Scientists discover experimental therapy for chronic inflammatory bowel disease, colon cancer
UCLA scientists have discovered a groundbreaking experimental therapy that has the ability to suppress the development of ulcerative colitis (UC), a disease which causes inflammation in the digestive tract and colon cancer. The treatment utilizes a chemical inhibitor able to block an RNA molecule (microRNA-214) involved in the transmission of genetic information.
High levels of microRNA-214 are typically seen in UC patients, who have an increased risk of developing colon cancer. It is still unclear why colitis patients also develop colon cancer.
Thirty percent of all patients who complain of gastrointestinal pain are typically diagnosed with "indeterminate inflammatory bowel disease" by their gastroenterologist. Even if the patient has all available biomarkers and underwent a colonoscopy, many clinicians are still unable to determine if the patient has UC or Crohn's disease.
In the two-year study, UCLA Jonsson Comprehensive Cancer Center member Dr. Dimitrios Iliopoulos and his colleague Dr. Christos Polytarchou, UCLA assistant professor of digestive diseases, examined 401 colon tissue samples from patients in the United States and Europe with UC, Crohn's disease, irritable bowel syndrome, sporadic colorectal cancer and colitis-associated colon cancer, and compared them to specimens from people without these disorders or diseases.

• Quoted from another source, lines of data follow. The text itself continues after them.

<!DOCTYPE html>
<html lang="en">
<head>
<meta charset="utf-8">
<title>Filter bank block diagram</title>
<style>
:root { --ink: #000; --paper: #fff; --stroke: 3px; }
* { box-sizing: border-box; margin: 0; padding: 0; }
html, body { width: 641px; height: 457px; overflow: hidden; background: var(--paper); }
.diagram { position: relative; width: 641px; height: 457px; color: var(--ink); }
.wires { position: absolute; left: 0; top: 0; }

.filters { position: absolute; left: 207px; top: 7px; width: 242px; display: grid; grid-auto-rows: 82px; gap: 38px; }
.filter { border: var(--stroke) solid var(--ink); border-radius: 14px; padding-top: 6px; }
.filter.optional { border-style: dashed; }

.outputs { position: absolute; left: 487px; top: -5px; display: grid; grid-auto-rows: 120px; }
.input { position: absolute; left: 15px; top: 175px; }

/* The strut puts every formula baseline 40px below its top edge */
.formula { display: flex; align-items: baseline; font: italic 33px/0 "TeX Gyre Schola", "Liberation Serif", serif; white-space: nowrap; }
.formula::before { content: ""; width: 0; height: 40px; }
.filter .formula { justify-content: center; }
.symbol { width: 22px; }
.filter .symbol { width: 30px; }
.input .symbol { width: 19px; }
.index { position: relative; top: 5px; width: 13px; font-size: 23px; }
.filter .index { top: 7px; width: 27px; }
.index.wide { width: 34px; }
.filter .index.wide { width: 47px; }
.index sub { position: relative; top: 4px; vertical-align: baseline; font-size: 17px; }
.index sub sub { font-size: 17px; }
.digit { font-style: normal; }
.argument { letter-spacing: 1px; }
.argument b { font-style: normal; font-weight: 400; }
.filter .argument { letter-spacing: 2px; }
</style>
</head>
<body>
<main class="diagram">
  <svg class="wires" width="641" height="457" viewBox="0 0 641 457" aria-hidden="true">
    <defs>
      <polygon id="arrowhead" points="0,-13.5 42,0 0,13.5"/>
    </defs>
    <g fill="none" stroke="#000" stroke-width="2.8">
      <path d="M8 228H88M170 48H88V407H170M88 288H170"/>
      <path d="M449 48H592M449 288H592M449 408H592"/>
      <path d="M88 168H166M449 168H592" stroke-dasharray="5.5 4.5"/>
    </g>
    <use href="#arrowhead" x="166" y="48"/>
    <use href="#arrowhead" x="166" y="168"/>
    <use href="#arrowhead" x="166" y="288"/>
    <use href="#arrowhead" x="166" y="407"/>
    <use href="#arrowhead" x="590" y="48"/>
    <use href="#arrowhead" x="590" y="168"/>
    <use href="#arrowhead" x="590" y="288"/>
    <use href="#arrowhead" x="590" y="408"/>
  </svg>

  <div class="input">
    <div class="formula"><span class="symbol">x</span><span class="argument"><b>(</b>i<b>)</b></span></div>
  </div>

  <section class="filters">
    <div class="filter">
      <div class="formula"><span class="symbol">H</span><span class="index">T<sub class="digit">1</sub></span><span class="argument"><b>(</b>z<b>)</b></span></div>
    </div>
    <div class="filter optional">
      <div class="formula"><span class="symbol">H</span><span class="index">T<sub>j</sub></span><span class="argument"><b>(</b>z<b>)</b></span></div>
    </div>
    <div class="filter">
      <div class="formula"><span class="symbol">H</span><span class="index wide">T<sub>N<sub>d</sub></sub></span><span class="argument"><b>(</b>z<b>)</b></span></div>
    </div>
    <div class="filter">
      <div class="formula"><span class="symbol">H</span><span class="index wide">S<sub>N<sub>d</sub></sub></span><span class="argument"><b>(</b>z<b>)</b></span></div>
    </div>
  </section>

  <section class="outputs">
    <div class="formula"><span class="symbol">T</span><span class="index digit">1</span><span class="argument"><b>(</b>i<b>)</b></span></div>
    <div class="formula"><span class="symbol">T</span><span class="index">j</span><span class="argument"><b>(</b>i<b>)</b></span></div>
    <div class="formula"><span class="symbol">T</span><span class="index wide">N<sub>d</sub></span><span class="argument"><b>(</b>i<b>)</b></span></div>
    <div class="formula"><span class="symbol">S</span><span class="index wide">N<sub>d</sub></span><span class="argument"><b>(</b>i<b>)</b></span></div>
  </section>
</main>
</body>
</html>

The team hoped the research would assist physicians in diagnosing this disease correctly and provide the appropriate treatment, said Dr. Iliopoulos. They developed a systems approach that could expedite the drug discovery process by utilizing sophisticated computer programs and high-tech robotics that combines molecular and clinical information to identify the most important genes to create new drugs. The integration of this complex data is what led them to discover a new microRNA-214 chemical inhibitor to treat UC and colon cancer.

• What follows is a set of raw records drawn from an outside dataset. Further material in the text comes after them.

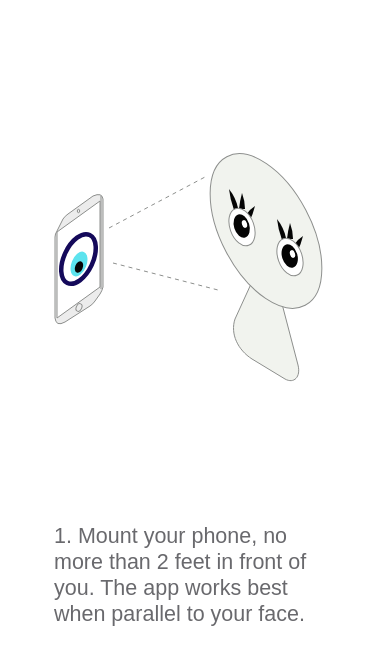
<!DOCTYPE html>
<html lang="en">
<head>
<meta charset="utf-8">
<title>Mount your phone</title>
<style>
:root {
  --paper: #ffffff;
  --text: #69696d;
  --line: #8d8f8d;
  --skin: #f1f3ee;
  --phone-body: #ececec;
  --ink: #050505;
  --navy: #14095a;
  --cyan: #5ce3ee;
}
* { box-sizing: border-box; margin: 0; }
body { width: 375px; height: 667px; overflow: hidden; background: var(--paper); }
.onboarding-step {
  display: flex;
  flex-direction: column;
  width: 375px;
  height: 667px;
}
.illustration { display: block; flex: none; width: 375px; height: 523px; }
.instruction {
  padding-left: 54px;
  color: var(--text);
  font: 21.5px/26px "Liberation Sans", Arial, sans-serif;
  white-space: nowrap;
}
.outline { stroke: var(--line); stroke-width: 1; stroke-linejoin: round; }
.skin { fill: var(--skin); }
.body { fill: var(--phone-body); }
.white { fill: var(--paper); }
.ink { fill: var(--ink); }
.sight-lines { fill: none; stroke: var(--line); stroke-dasharray: 4 4; }
</style>
</head>
<body>
<main class="onboarding-step">
  <svg class="illustration" viewBox="0 0 375 523" role="img" aria-label="A phone held parallel to a face">
    <defs>
      <g id="face-eye">
        <g class="ink">
          <path d="M-13-38Q-6-29-4-19L-8-17Q-12-28-13-38Z"/>
          <path d="M0-34Q3-26 3-18L-3-18Q-2-27 0-34Z"/>
          <path d="M13-21Q11-13 8-7L4-12Q8-18 13-21Z"/>
        </g>
        <ellipse class="white outline" rx="12" ry="19.5" transform="rotate(-20)"/>
        <ellipse class="ink" cx="0" cy="-1" rx="7.7" ry="12" transform="rotate(-17)"/>
        <ellipse class="white" cx="2.5" cy="-3" rx="2.5" ry="4" transform="rotate(-17 2.5 -3)"/>
      </g>
    </defs>

    <g class="phone">
      <path class="body outline" d="M55 237Q55 234 57 231L63 219Q65 216 68 214L93 196Q102 192 103 199V287Q102 291 100 294L95 301Q93 304 90 306L65 322Q56 327 55 318Z"/>
      <path class="white outline" d="M57 232L100 201V287L57 318Z"/>
      <path class="outline" fill="none" d="M101 196V289"/>
      <ellipse class="outline" cx="78.500" cy="211" rx="1.200" ry="1.700" fill="none"/>
      <ellipse class="outline" cx="79" cy="307.500" rx="2.700" ry="4" fill="none" transform="rotate(25 79 307.500)"/>
      <g class="screen-eye">
        <ellipse cx="78.500" cy="259" rx="14.500" ry="26.500" fill="none" stroke="var(--navy)" stroke-width="4.500" transform="rotate(25 78.500 259)"/>
        <ellipse cx="79" cy="264" rx="7.500" ry="13" fill="var(--cyan)" transform="rotate(22 79 264)"/>
        <ellipse class="ink" cx="79" cy="267" rx="3.800" ry="6" transform="rotate(22 79 267)"/>
      </g>
    </g>

    <path class="sight-lines" d="M109 228L205 177M113 263L218 290"/>

    <g class="figure">
      <path class="skin outline" d="M251 284L235 319C230 334 238 350 252 359L285 379C294 384 301 377 298 365L281 300Z"/>
      <ellipse class="skin outline" cx="266" cy="231" rx="45" ry="84" transform="rotate(-27.800 266 231)"/>
      <use href="#face-eye" x="242" y="227"/>
      <use href="#face-eye" x="290" y="257"/>
    </g>
  </svg>
  <p class="instruction">1. Mount your phone, no<br>more than 2 feet in front of<br>you. The app works best<br>when parallel to your face.</p>
</main>
</body>
</html>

"The first steps of the drug discovery process usually take five to six years and by using our novel approach we expedited the drug discovery process only in two years," said Iliopoulos, an associate professor of digestive diseases.
Previous studies have mentioned findings related to inflammatory responses in both sporadic and colitis-associated colon cancers, but it was unclear until now whether the inflammatory signals regulated the same signaling pathways.
Colorectal cancer, or colon cancer, is the third leading cause of cancer-related deaths in the United States (when men and women are considered separately), and the second leading cause when both sexes are combined. The American Cancer Society estimates 93,090 new cases of colon cancer and 39,610 new cases of rectal cancer will be diagnosed in the United States in 2015. Additionally, 49,700 people are expected to die from the disease this year.
Iliopoulos will continue testing the microRNA-214 inhibitor and will apply for an investigational new drug application with the U.S. Food & Drug Administration. He hopes to eventually begin phase I clinical trials for patients with UC next year.
The study is now available online, and the print edition will be released Oct. 1, 2015 in Gastroenterology.